Index of content:
Volume 115, Issue 3, March 2004
- UNDERWATER SOUND 
115(2004); http://dx.doi.org/10.1121/1.1648321View Description Hide Description
This paper presents an original way to perform wave number inversion from simulated data obtained in a noisy shallow-water environment. In the studied configuration an acoustic source is horizontally towed with respect to a vertical hydrophone array. The inversion is achieved from the combination of three ingredients. First, a modified version of the Prony algorithm is presented and numerical comparison is made to another high-resolution wave number inversion algorithm based on the matrix-pencil technique. Second, knowing that these high-resolution algorithms are classically sensitive to noise, the use of a holographic array processing enables improvement of the signal-to-noise ratio before the inversion is performed. Last, particular care is taken in the representations of the solutions in the wave number space to improve resolution without suffering from aliasing. The dependence of this wave number inversion algorithm on the relevant parameters of the problem is discussed.
115(2004); http://dx.doi.org/10.1121/1.1648320View Description Hide Description
Travel time stability is investigated in environments consisting of a range-independent background sound-speed profile on which a highly structured range-dependent perturbation is superimposed. The stability of both unconstrained and constrained (eigenray) travel times is considered. Both general theoretical arguments and analytical estimates of time spreads suggest that travel time stability is largely controlled by a property ω′ of the background sound-speed profile. Here, is the range of a ray double loop and I is the ray action variable. Numerical results for both volume scattering by internal waves in deep-ocean environments and rough surfacescattering in upward-refracting environments are shown to confirm the expectation that travel time stability is largely controlled by ω′.
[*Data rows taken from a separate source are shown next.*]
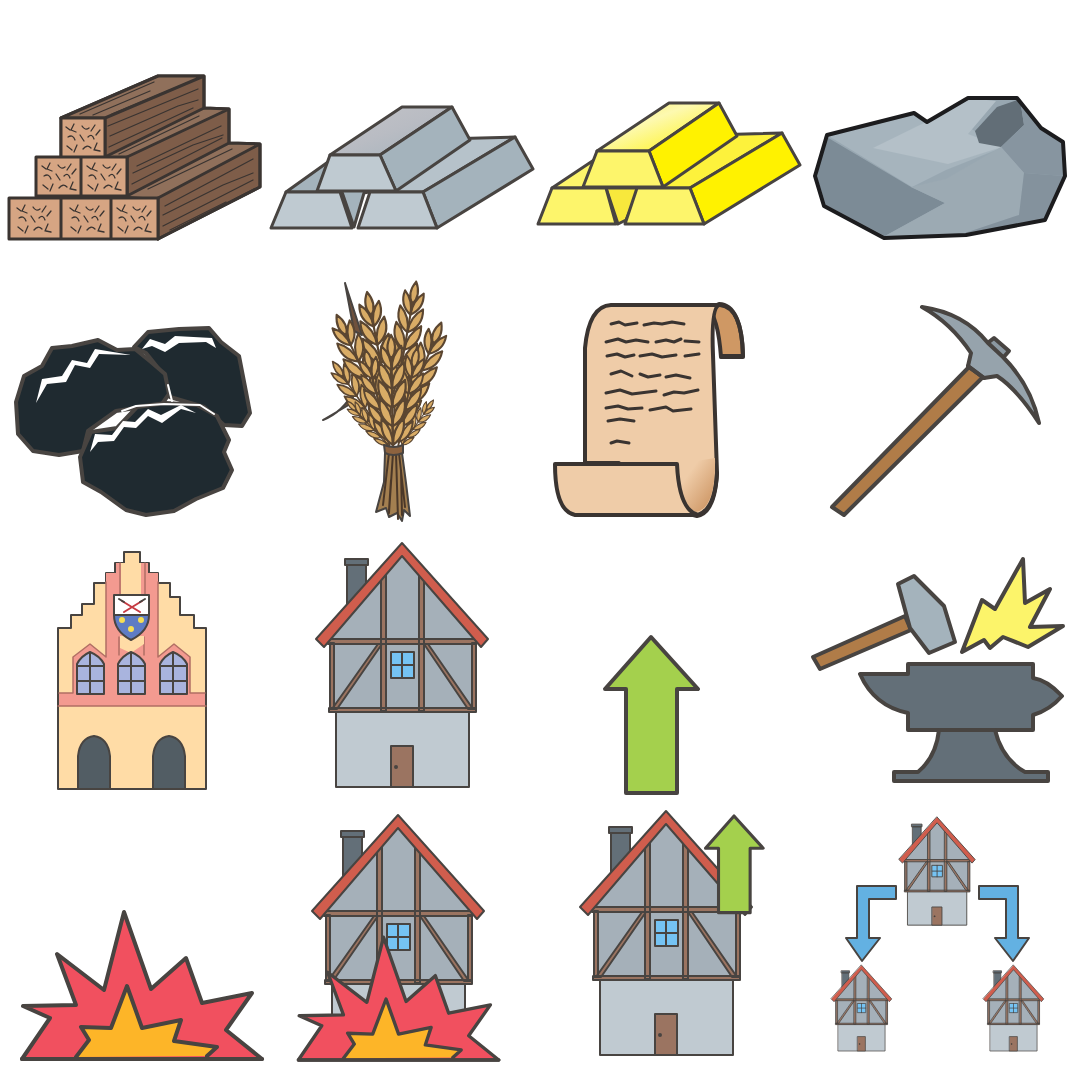
<!DOCTYPE html>
<html lang="en">
<head>
<meta charset="utf-8">
<title>Village game icons</title>
<style>
:root{--ink:#484441;--dark:#3a3431;--wall:#c0cad1;--panel:#a5b0b9;--beam:#9b7461;--roof:#d05d4d;--slate:#636f78;--sky:#75c3f3;--log:#7e5d49;--logend:#d6a583;--steel:#a4b3bc;--gold:#fff200;--goldpale:#fdf56b;--coal:#1f2a30;--wheat:#d9ac66;--paper:#efcca8;--wood:#b07c48;--cream:#ffdca6;--pink:#f39a90;--lilac:#a9b4de;--green:#a4d04d;--flame:#f1505f;--core:#fdb528;--spark:#fcf46a;--blue:#63b1e2}
html,body{margin:0;background:#fff}
body{width:1072px;height:1072px;overflow:hidden}
svg{display:block}
.icon{stroke:var(--ink);stroke-width:3;stroke-linejoin:round;stroke-linecap:round}
.plain{stroke:none}
.line{fill:none}
.heavy{stroke-width:4}
.thin{stroke-width:2}
.hair{stroke-width:1.3;fill:none}
</style>
</head>
<body>
<svg width="1072" height="1072" viewBox="0 0 1072 1072" role="img" aria-label="Sixteen village resource and building icons">
<defs>
<linearGradient id="silver-top" x1="0" y1="0" x2="1" y2="1"><stop offset="0" stop-color="#c3c3c7"/><stop offset=".5" stop-color="#b9bcc3"/><stop offset="1" stop-color="#a4b3bc"/></linearGradient>
<linearGradient id="gold-top" x1="0" y1="0" x2="1" y2="1"><stop offset="0" stop-color="#f8ee62"/><stop offset=".4" stop-color="#fdf9b0"/><stop offset="1" stop-color="#fff200"/></linearGradient>
<linearGradient id="curl" x1="0" y1="0" x2="1" y2="1"><stop offset=".3" stop-color="#efcca8"/><stop offset="1" stop-color="#c88d59"/></linearGradient>
<path id="log-grain" class="hair" d="M5 9l4 3M13 6l-3 6 5 2M21 8q3 5 7 2M34 7l-4 6M39 12l-4 5M7 19q5-3 7 3M19 17l4 6M27 19q4-4 6 2M6 28l5 4M16 27l-3 7M22 31q4-5 8-1M36 25l-3 7M39 33l-5-1"/>
<g id="ear" stroke="#5b4631" stroke-width="2">
<path id="grains" fill="#d9ac66" d="M0-100q-7 12 0 22q7-10 0-22M0-68q-12-8-9-22q9 8 9 22q0-14 9-22q3 14-9 22M0-51q-14-8-11-24q11 9 11 24q0-15 11-24q3 16-11 24M0-34q-15-8-12-25q12 10 12 25q0-15 12-25q3 17-12 25M0-17q-14-8-11-25q11 10 11 25q0-15 11-25q3 17-11 25M0 0q-12-8-10-24q10 9 10 24q0-15 10-24q2 16-10 24"/>
<path d="M0-80V12"/>
</g>
<g id="house">
<path fill="var(--slate)" d="M347 565h19v40l-19 20zM345 559h23v6h-23z"/>
<path fill="var(--wall)" d="M336 711h133v76H336z"/>
<path fill="var(--panel)" d="M330 640h145v71H330zM402 549l78 91H325z"/>
<path fill="var(--beam)" class="thin" d="M381 570l5-6v147h-5zM419 564l5 6v141h-5zM328 639h148v5H328zM329 708h147v4H329zM330 643h4v66h-4zM472 643h4v66h-4zM378 644h4l-45 65h-5zM424 644h4l45 65h-5z"/>
<path fill="var(--roof)" d="M402 543l86 96-7 8-79-91-78 91-8-8z"/>
<path fill="var(--sky)" d="M391 652h23v26h-23z"/><path class="line thin" d="M402 652v26M391 665h23"/>
<path fill="var(--beam)" d="M391 746h22v41h-22z"/><circle cx="396" cy="767" r="1"/>
</g>
<g id="fire"><path fill="var(--flame)" d="M22 1059l28-41-27-12 53-1-19-51 47 36 20-78 27 77 35-31 16 45 50-10-26 37 36 29z"/><path class="plain" fill="var(--core)" d="M76 1057l13-17-8-13 30 1 16-42 15 42 39-8-7 21 43 6-10 9z"/><path class="line" d="M76 1057l13-17-8-13 30 1 16-42 15 42 39-8-7 21 43 6-10 9M22 1059h240"/></g>
<path id="up-arrow" fill="var(--green)" d="M651 637l47 52h-21v104h-51V689h-21z"/>
<g id="town-window"><path fill="var(--lilac)" d="M77 694v-30q4-8 13-12q10 4 14 12v30z"/><path class="line" d="M90 653v41M77 666h27M77 681h27"/></g>
</defs>

<g id="timber" class="icon" style="stroke:var(--dark)">
<path fill="var(--log)" d="M61 118l97-42h46v32l25 1v34l31 1v43l-102 52v-41l-31-2v-39l-22 0-44 0z"/>
<path fill="#90705b" class="plain" d="M63 117l96-40h42l-96 41zM107 156l98-47h22l-100 48zM128 196l102-52h28l-100 54z"/>
<path class="line" d="M61 118l97-42h46l-99 42h-44M204 76v32l-99 49v-39M204 108l25 1-102 48M229 109v34l-102 53v-39M229 143l31 1-102 54M260 144v43l-102 52"/>
<path fill="var(--logend)" d="M61 118h44v39H61zM36 157h45v39H36zM81 157h46v39H81zM9 198h52v41H9zM61 198h50v41H61zM111 198h47v41h-47z"/>
<path class="hair" d="M80 114l74-32M93 115l57-24M112 114l82-34M108 126l90-37M110 136l68-30 20-6M109 147l84-39M137 166l84-40M133 173l60-28 30-10M132 184l90-46M165 206l88-47M163 215l60-30 30-12M163 226l90-46M170 230l56-28M119 154l80-38M148 189l84-40"/>
<use href="#log-grain" x="61" y="118"/><use href="#log-grain" x="37" y="157"/><use href="#log-grain" x="82" y="157"/><use href="#log-grain" x="12" y="199"/><use href="#log-grain" x="65" y="199"/><use href="#log-grain" x="112" y="199"/>
</g>

<g id="silver-bars" class="icon">
<path fill="var(--steel)" d="M286 192l42-30 70 24-34 7-10 34-12-35z"/>
<path fill="#bfcad1" d="M286 192h54l12 36h-81z"/>
<path fill="#b6c2ca" d="M370 192l72-53 73-2-92 55z"/>
<path fill="var(--steel)" d="M423 192l92-55 18 32-96 59z"/>
<path fill="#bfcad1" d="M370 192h53l14 36h-79z"/>
<path fill="url(#silver-top)" d="M330 155l72-48h50l-72 48z"/>
<path fill="var(--steel)" d="M380 155l72-48 18 33-74 51z"/>
<path fill="#bfcad1" d="M330 155h50l16 36h-79z"/>
</g>

<g id="gold-bars" class="icon">
<path fill="var(--goldpale)" d="M552 188l42-28 30 28z"/>
<path fill="#f8e83c" d="M606 188h34l-14 32-8 4z"/>
<path fill="var(--goldpale)" d="M552 188h54l10 36h-78z"/>
<path fill="#fdf23c" d="M637 188l72-53 73-2-92 55z"/>
<path fill="var(--gold)" d="M690 188l92-55 18 32-96 59z"/>
<path fill="var(--goldpale)" d="M637 188h53l14 36h-79z"/>
<path fill="url(#gold-top)" d="M597 151l72-48h50l-70 48z"/>
<path fill="var(--gold)" d="M649 151l70-48 18 33-74 51z"/>
<path fill="var(--goldpale)" d="M597 151h52l14 36h-80z"/>
</g>

<g id="stone">
<path fill="#98a7b1" d="M827 135l87-22 13 9 41-24h49l24 30 22 14 2 34-20 44-79 15-82 3-60-32-9-30z"/>
<path fill="#7c8b96" d="M825 136l86 51 34 16-60 33-59-31-9-28z"/>
<path fill="#a6b4bd" d="M827 135l87-22 13 9 37 2 37 24-55 22-34 17z"/>
<path fill="#b4c0c8" d="M926 122l42-24 28 3-28 33 34 13-54 17-75-16z"/>
<path fill="#626e77" d="M1020 99l-23 8-22 24 4 12 22 4 23-22z"/>
<path fill="#8795a0" d="M1020 99l20 29 22 14 2 34-40-3-23-26 23-22z"/>
<path fill="#9caab3" d="M946 179l55-32 23 26-5 42-54 18-80 3 60-33-34-16z"/>
<path fill="#84929d" d="M1024 173l40 3-20 44-79 13 54-18z"/>
<path fill="none" stroke="#1c1c1e" stroke-width="4" stroke-linejoin="round" d="M827 135l87-22 13 9 41-24h49l24 30 22 14 2 34-20 44-79 15-82 3-60-32-9-30z"/>
</g>

<g id="coal" class="icon heavy">
<path fill="var(--coal)" d="M134 347l14-15 31-3 30-1 12 14 18 14 7 36 4 21-8 13-18-1-20-18-34-10-8-24-16-20z"/>
<path fill="#fff" class="plain" d="M142 349l8-10 15 5 10-8 37 2 4 10-10-6-27 1-14 9-13-6z"/>
<path fill="var(--coal)" d="M16 402l8-26 18-10 10-18 20-2 26-6 19 10 18-1 16 13 14 12 4 20-7 10-20 3-26 4-28 20-5 20-24 4-26-4-15-17z"/>
<path fill="#fff" class="plain" d="M36 403l6-24 20-3 10-16 15 3 8-14 36 6-32-1-9 14-15-3-9 17-19 2z"/>
<path fill="var(--coal)" d="M80 457l11-25 26-4 20-21 29-4 31 2 20 11 12 24-5 12 8 18-9 18-27 11-22 12-28 4-20-5-25-18-18-10z"/>
<path fill="#fff" class="plain" d="M90 452l5-18 17 1 11-14 12 1 13-13 13 6 20-10 15 8-15-4-19 14-14-7-12 12-12-1-10 14-16 1z"/>
<path class="line" style="stroke:#fff;stroke-width:2" d="M168 385l4 16M122 411l14-5 28-2 36 1 14 9"/>
</g>

<g id="wheat" class="icon">
<path fill="#6f513c" class="thin" d="M345 283q6 18 17 52l-8-4zM323 420q20-8 31-29l-2 12z"/>
<use href="#ear" transform="translate(381 410)rotate(-25)scale(1.05)"/>
<use href="#ear" transform="translate(402 420)rotate(22)scale(1.05)"/>
<use href="#ear" transform="translate(388 400)rotate(-11)scale(1.1)"/>
<use href="#ear" transform="translate(398 385)rotate(10)scale(1.05)"/>
<use href="#ear" transform="translate(382 432)rotate(-35)scale(.86)"/>
<use href="#ear" transform="translate(388 445)rotate(-43)scale(.6)"/>
<use href="#ear" transform="translate(402 445)rotate(35)scale(.55)"/>
<use href="#ear" transform="translate(388 440)rotate(-14)scale(.93)"/>
<use href="#ear" transform="translate(399 442)rotate(11)scale(.96)"/>
<use href="#ear" transform="translate(393 445)rotate(-1)scale(1.1)"/>
<path fill="#a37f50" class="thin" d="M385 453h17l4 30 4 33-6-6-2 11-5-8-8 4-3-9-10 4 8-30z"/>
<path class="line thin" style="stroke:#4a3728" d="M389 453l-6 52M393 453l-4 60M396 453l2 66M399 453l6 54M391 480l-2 30M401 470l1 45"/>
<path fill="#8d633f" class="thin" d="M384 445q10 4 19 0v8q-10 4-18 0z"/>
</g>

<g id="scroll" class="icon heavy" style="stroke:var(--dark)">
<path fill="#cf9864" d="M719 304q23 1 24 53h-22q-3-40-13-48z"/>
<path fill="var(--paper)" d="M585 463V348q4-42 26-43h108q-8 3-6 50l4 118q-2 40-20 43l-38-10-40-43z"/>
<path fill="url(#curl)" class="plain" d="M677 464l38-6q1 50-19 54-16-5-19-48z"/>
<path fill="var(--paper)" d="M720 305q22 2 23 51h-22" style="fill:none"/>
<path fill="var(--paper)" d="M555 464h122q2 46 21 51H575q-20-4-20-51z"/>
<path class="line" d="M717 473q-2 36-19 42"/>
<path class="line thin" style="stroke-width:3" d="M611 324l8-2 6 3 12-2M644 325l10-2 8 1 10-2 12 2M606 342l12-3 8 3 10-2 12 2M656 342l10-2 8 2 7-3M685 341l14 1M607 356l10-2 8 3 9-2M640 356l12-2 10 3 14-2M685 356l14-2M611 374l10-3 11 5M640 374l8 3 12-2M666 377l10-2 14 3M606 393l14-3 12 4 24-3M664 395l10-3 10 1 14-3M606 408l12-2 10 3 14-1M650 410l16-3 7 4 18-2M608 421l12-2 14 2M611 443l6-2 12 2"/>
</g>

<g id="pickaxe" class="icon heavy">
<path fill="var(--wood)" d="M969 367l14 10-139 138-12-8z"/>
<path fill="#8b98a1" d="M985 345l9-7 15 13-7 8z"/>
<path fill="#96a3ac" d="M922 307q42 6 66 36l15 14q28 28 36 66-22-34-42-47l-13 2-16-12 3-13q-20-30-49-46z"/>
<path class="line" d="M968 366l16 12"/>
</g>

<g id="town-hall" class="icon thin">
<path fill="var(--cream)" d="M58 789V628h13v-13h11v-11h12v-21h12v-10h9v-10h9v-11h16v11h9v10h9v10h12v14h10v18h14v13h12v161z"/>
<path fill="var(--pink)" class="plain" d="M106 573h10v-10h9v32h14v-32h9v10h10v84l16-13 16 13v36h15v13H59v-13h14v-36l17-13 16 13z"/>
<path fill="var(--cream)" class="plain" d="M121 563h20v34h-20z"/>
<path class="line" style="stroke:#b16f64;stroke-width:1.5" d="M59 693h14v-36l17-13 16 13v-75M205 693h-15v-36l-16-13-16 13v-75M120 563v32M145 563v32M119 655v-18M144 655v-18M58 706h148"/>
<path fill="var(--cream)" class="plain" d="M120 648l11 5 13-9v-8h-24z"/>
<use href="#town-window"/><use href="#town-window" x="41"/><use href="#town-window" x="83"/>
<path fill="#fff" d="M114 595h35v20h-35z"/>
<path fill="#5e7cc4" d="M114 615h35q0 16-18 25-17-9-17-25z"/>
<path class="line" style="stroke:#c63b42" d="M122 601l18 11M142 601l-18 11"/><path class="line" d="M119 599l5 3M145 599l-5 3"/>
<g class="plain" fill="#f6df55"><circle cx="122" cy="620" r="3"/><circle cx="141" cy="620" r="3"/><circle cx="131" cy="629" r="3"/></g>
<path id="town-door" fill="#525d64" d="M78 789v-33q2-18 16-20 14 2 16 20v33z"/><use href="#town-door" x="75"/>
</g>

<g id="timber-house" class="icon thin"><use href="#house"/></g>

<g id="upgrade" class="icon heavy"><use href="#up-arrow"/></g>

<g id="smithy" class="icon heavy">
<path fill="var(--wood)" d="M813 657l92-41 6 14-91 39z"/>
<path fill="var(--steel)" d="M898 584l16-8 30 30 11 36-26 11-19-25z"/>
<path fill="var(--spark)" d="M962 652l20-52 13 9 28-50 2 44 25-14-20 38 33-1-35 21-25-10-13 11-6-8z"/>
<path fill="var(--slate)" d="M860 674h48v-10h125v14q14 2 29 18-12 14-29 19v15H908v-17q-34-7-48-39z"/>
<path fill="var(--slate)" d="M939 730h56q7 29 30 42h23v9H894v-9h24q18-15 21-42z"/>
</g>

<g id="blaze" class="icon heavy"><use href="#fire"/></g>

<g id="burning-house" class="icon thin"><use href="#house" x="-4" y="272"/><use href="#fire" transform="translate(280 175.7)scale(.835)" style="stroke-width:4"/></g>

<g id="house-upgrade" class="icon thin"><use href="#house" x="264" y="268"/><use href="#up-arrow" transform="translate(330.4 421)scale(.62)" style="stroke-width:5"/></g>

<g id="settlement" class="icon thin">
<use href="#house" transform="translate(759 576.5)scale(.443)"/>
<use href="#house" transform="translate(720 774)scale(.352)"/>
<use href="#house" transform="translate(872 774)scale(.352)"/>
<path fill="var(--blue)" d="M896 886h-39v52h-11l16 23 18-23h-11v-39h27zM979 886h39v52h11l-16 23-18-23h11v-39h-27z"/>
</g>
</svg>
</body>
</html>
Geoacoustic inversion in range-dependent ocean environments using a plane wave reflection coefficient approach115(2004); http://dx.doi.org/10.1121/1.1646405View Description Hide Description
A new, efficient, versatile ray-based model is presented that performs geoacoustic inversions in range-dependent oceanwaveguides faster than alternative forward models for which the computation time becomes extremely long, especially for broadband inversions. The water propagation is approximately separated from the seabed interaction using predetermined bathymetry and a possibly range-dependent water sound speed profile. The geometrical optics approximation is used to calculate eigenrays between sources and receivers, including bottom reflecting paths. Modeled broadband pressure fields are obtained by computing the plane wavereflection coefficient at specific angles and frequencies and by then linking this result with the bottom reflected eigenrays. Each perturbation of the seabed requires a recalculation of the plane wavereflection coefficient, but not a recalculation of the eigenrays, resulting in a highly efficient method. Range-independent problems are treated as a limiting case of the approach. The method is first described and then demonstrated with a few simple range-independent theoretical models. The versatility of addressing range-dependence in the bottom seabed is demonstrated with a simulated data set. Finally, the new model is applied to inversion from a measured data set, taken with impulsive sources, for both range-independent and range-dependent continental shelf environments.
Criteria for discretization of seafloor bathymetry when using a stairstep approximation: Application to computation of T-phase seismograms115(2004); http://dx.doi.org/10.1121/1.1643361View Description Hide Description
Acoustic solutions for numerical models in which an overly coarse discretization of a stairstep boundary is employed to simulate smoothly varying bathymetry are degraded in a way that simulates scattering. Geometrical optics approximations are used to derive discretization criteria for simulating a smoothly sloping interface for the case of a source embedded in either an acoustic or an elastic seafloor, and applied to modeling T-phases. A finite difference time-domain modeling approach is used to synthesize T-phases for both smoothly sloping and rough seafloor boundaries. It is shown that scattering at a rough seafloor boundary yields ocean-borne acoustic phases with velocities near those of observed T-phase, while smooth seafloor models yield T-phases with slower horizontal velocities. The long duration of the computed T-phases for both the rough acoustic and elasticmodels is consistent with energy being scattered into the sound channel both as it transits the ocean/crust boundary, as well as at several subsequent seafloor reflections. However, comparison between the elastic and acoustic modelingsolutions indicates that the T-phase wavetrain duration decreases with decreasing impedence contrast between the ocean and seafloor.